Europe’s second largest economy, France has revealed plans to invest €400 million ($548 million) in establishing a new state-owned mining company called Compagnie National des Mines de France (CMF), with sub-Saharan Africa being looked at for significant investment.
CMF, another move by the government to revive the industry, marks the establishment of the European nation’s first new state-owned industrial enterprise in 20 years. The company will be built around the same model as Japan’s Oil, Gas and Metals National Corporation (JOGMEC) that was established a decade ago.
An annual budget of $150 million will be spread out over five to seven years while exploration and exploiting activities at the mine will focus on rare metals like lithium, germanium, tungsten, antimony and rare earths inside France and around the globe including former colonies in Africa, Central Asia and South America, French industry minister Arnaud Montebourg announced Friday.
“Francophone African countries, in particular, would like to work with us rather than do business with foreign multinationals;” Montebourg in an interview for French daily newspaper Le Parisien.
Two centuries ago, France used to be a major mining nation exploiting its own reserves of hard coal and iron ore, an era from which only metals group Eramet and the uranium business of state-owned nuclear firm Areva have survived.
Montebourg said CMF may partner with these two mining giants.
Areva which has two uranium mines – Cominak and Somair – in Niger, a French-speaking West African country has been facing operational challenges as the government wants to apply a 2006 mining law that ends tax breaks for foreign companies like Areva.
The miner currently pays 5.5 percent royalties on extracted ore as stipulated under deals Niger signed with France, its former colonial ruler, in 1961 and 1968.

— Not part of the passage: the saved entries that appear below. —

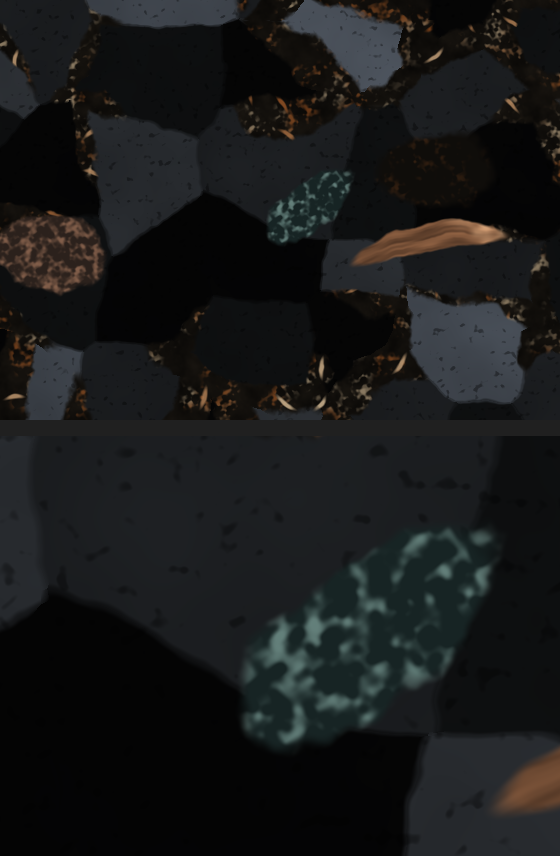
Top, the full canvas; bottom, a detail of the centre.
Give the GLSL for this texture, as a Shadertoy shader.

```glsl
// Sandstone thin section between crossed polars: dark quartz grains, speckled matrix, one mica blade.

const vec3 BLACK_GRAIN = vec3(0.018, 0.018, 0.019);
const vec3 DARK_GRAIN  = vec3(0.055, 0.061, 0.065);
const vec3 SLATE_GRAIN = vec3(0.100, 0.108, 0.118);
const vec3 GREY_GRAIN  = vec3(0.165, 0.178, 0.195);
const vec3 PALE_GRAIN  = vec3(0.255, 0.278, 0.310);
const vec3 MATRIX      = vec3(0.065, 0.055, 0.042);
const vec3 ORANGE      = vec3(0.55, 0.28, 0.10);
const vec3 CREAM       = vec3(0.70, 0.62, 0.50);

float hash(vec2 p) {
    return fract(sin(dot(p, vec2(127.1, 311.7))) * 43758.5453);
}

float noise(vec2 p) {
    vec2 i = floor(p), f = fract(p);
    f = f * f * (3.0 - 2.0 * f);
    return mix(mix(hash(i), hash(i + vec2(1, 0)), f.x),
               mix(hash(i + vec2(0, 1)), hash(i + vec2(1, 1)), f.x), f.y);
}

float fbm(vec2 p) {
    float sum = 0.0, amp = 0.53;
    for (int i = 0; i < 4; i++) {
        sum += amp * noise(p);
        p = mat2(1.6, 1.2, -1.2, 1.6) * p + 7.3;
        amp *= 0.5;
    }
    return sum;
}

vec2 rotate(vec2 p, float a) {
    return mat2(cos(a), -sin(a), sin(a), cos(a)) * p;
}

// Fine crystal glitter, 0 to 1
float speckle(vec2 p, float low, float high) {
    return smoothstep(low, high, 0.6 * noise(p * 75.0) + 0.4 * noise(rotate(p, 0.6) * 140.0));
}

// Coverage of a soft-edged ellipse in its own frame
float ellipse(vec2 q, vec2 radii, float blur) {
    float d = (length(q / radii) - 1.0) * min(radii.x, radii.y);
    return 1.0 - smoothstep(-blur, blur, d);
}

// Brightness class of a grain, spread evenly over the cells
vec3 grainColour(vec2 id) {
    float t = fract(0.96 + dot(id, vec2(0.7549, 0.5698)));
    vec3 c = mix(BLACK_GRAIN, DARK_GRAIN, step(0.30, t));
    c = mix(c, SLATE_GRAIN, step(0.54, t));
    c = mix(c, GREY_GRAIN, step(0.78, t));
    c = mix(c, PALE_GRAIN, step(0.92, t));
    return c * (0.92 + 0.16 * hash(id + 3.0));
}

// Two nearest grains and the distance to their common border
float grains(vec2 p, out vec2 nearId, out vec2 nextId) {
    vec2 cell = floor(p), nearPos = vec2(0), nextPos = vec2(0);
    float nearD = 1e3, nextD = 1e3;
    for (int y = -2; y <= 2; y++)
    for (int x = -2; x <= 2; x++) {
        vec2 id = cell + vec2(x, y);
        vec2 pos = id + 0.1 + 0.8 * vec2(hash(id), hash(id + 41.0)) - p;
        float d = dot(pos, pos) - 0.22 * hash(id + 9.0);
        if (d < nearD) {
            nextD = nearD; nextPos = nearPos; nextId = nearId;
            nearD = d; nearPos = pos; nearId = id;
        } else if (d < nextD) {
            nextD = d; nextPos = pos; nextId = id;
        }
    }
    return 0.5 * (nextD - nearD) / max(length(nextPos - nearPos), 0.05);
}

// Thin bright slivers, one per cell, at random angles
float sliver(vec2 p, float size, out float tint) {
    vec2 id = floor(p / size);
    vec2 centre = (id + 0.35 + 0.3 * vec2(hash(id), hash(id + 5.0))) * size;
    vec2 q = rotate(p - centre, 6.283 * hash(id + 8.0));
    q.y += 6.0 * q.x * q.x;
    tint = hash(id + 12.0);
    return ellipse(q, size * vec2(0.24, 0.055), 0.0025) * step(0.5, hash(id + 21.0));
}

void mainImage(out vec4 fragColor, in vec2 fragCoord) {
    vec2 p = fragCoord / iResolution.y;
    vec2 rough = vec2(fbm(p * 13.0), fbm(p * 13.0 + 31.0)) - 0.5;
    vec2 warped = p + 0.10 * (vec2(noise(p * 4.0), noise(p * 4.0 + 17.0)) - 0.5) + 0.035 * rough;

    // Grains with uneven extinction and fine pits
    vec2 nearId, nextId;
    float edge = 0.25 * grains(warped / 0.25, nearId, nextId);
    vec3 nearCol = grainColour(nearId), nextCol = grainColour(nextId);
    vec3 col = mix(0.5 * (nearCol + nextCol), nearCol, smoothstep(0.0, 0.005, edge));
    col *= 0.82 + 0.36 * fbm(p * 5.0 + nearId);
    col *= 1.0 - 0.35 * speckle(p + 4.0, 0.68, 0.85);

    // Speckled matrix along some borders
    float width = 0.045 * smoothstep(0.32, 0.75, noise(p * 4.5 + 2.0));
    float ragged = 0.03 * (fbm(p * 28.0) - 0.5);
    float matrix = 1.0 - smoothstep(width - 0.007, width + 0.007, edge + ragged);
    matrix *= smoothstep(0.0, 0.012, width);
    vec3 glint = mix(ORANGE, CREAM, smoothstep(0.3, 0.7, noise(p * 14.0)));
    float patches = smoothstep(0.25, 0.75, noise(p * 22.0));
    vec3 matrixCol = MATRIX * (0.4 + 1.2 * fbm(p * 30.0)) + glint * 0.65 * patches * speckle(p, 0.5, 0.88);
    col = mix(col, matrixCol, matrix);
    float tint;
    float flake = sliver(p + 0.02 * rough, 0.09, tint);
    col = mix(col, mix(ORANGE, CREAM * 1.2, tint), 0.85 * flake * matrix);

    // Altered grains: dim brown, pinkish and green aggregates
    vec2 w = p + 0.06 * rough;
    float brown = ellipse(w - vec2(1.04, 0.60), vec2(0.13, 0.09), 0.012);
    col = mix(col, MATRIX * 0.9 + 0.25 * ORANGE * patches * speckle(p + 2.0, 0.5, 0.9), brown);
    float pink = ellipse(rotate(w - vec2(0.12, 0.40), -0.2), vec2(0.13, 0.085), 0.006);
    col = mix(col, vec3(0.17, 0.13, 0.11) + vec3(0.34, 0.24, 0.18) * speckle(p + 6.0, 0.35, 0.9), pink);
    float green = ellipse(rotate(w - vec2(0.74, 0.51), 0.6), vec2(0.115, 0.055), 0.005);
    col = mix(col, vec3(0.09, 0.14, 0.14) + vec3(0.30, 0.36, 0.34) * speckle(p + 8.0, 0.42, 0.92), green);

    // Mica blade with lengthwise fibres, brighter at its frayed end
    vec2 q = rotate(p - vec2(1.016, 0.427), 0.2) + 0.022 * rough;
    q.y += 0.9 * q.x * q.x - 0.008;
    float blade = ellipse(q, vec2(0.18, 0.034), 0.003);
    float fibre = noise(q * vec2(14.0, 170.0));
    float shine = smoothstep(0.06, 0.18, q.x + 1.5 * q.y) * noise(p * 45.0);
    col = mix(col, mix(vec3(0.33, 0.22, 0.15), vec3(0.56, 0.38, 0.26), fibre) + 0.6 * CREAM * shine, blade);

    fragColor = vec4(col, 1.0);
}
```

Niger Mines Minister Tchiana said both parties are going to “pursue discussions until the end of February in order to find common ground.”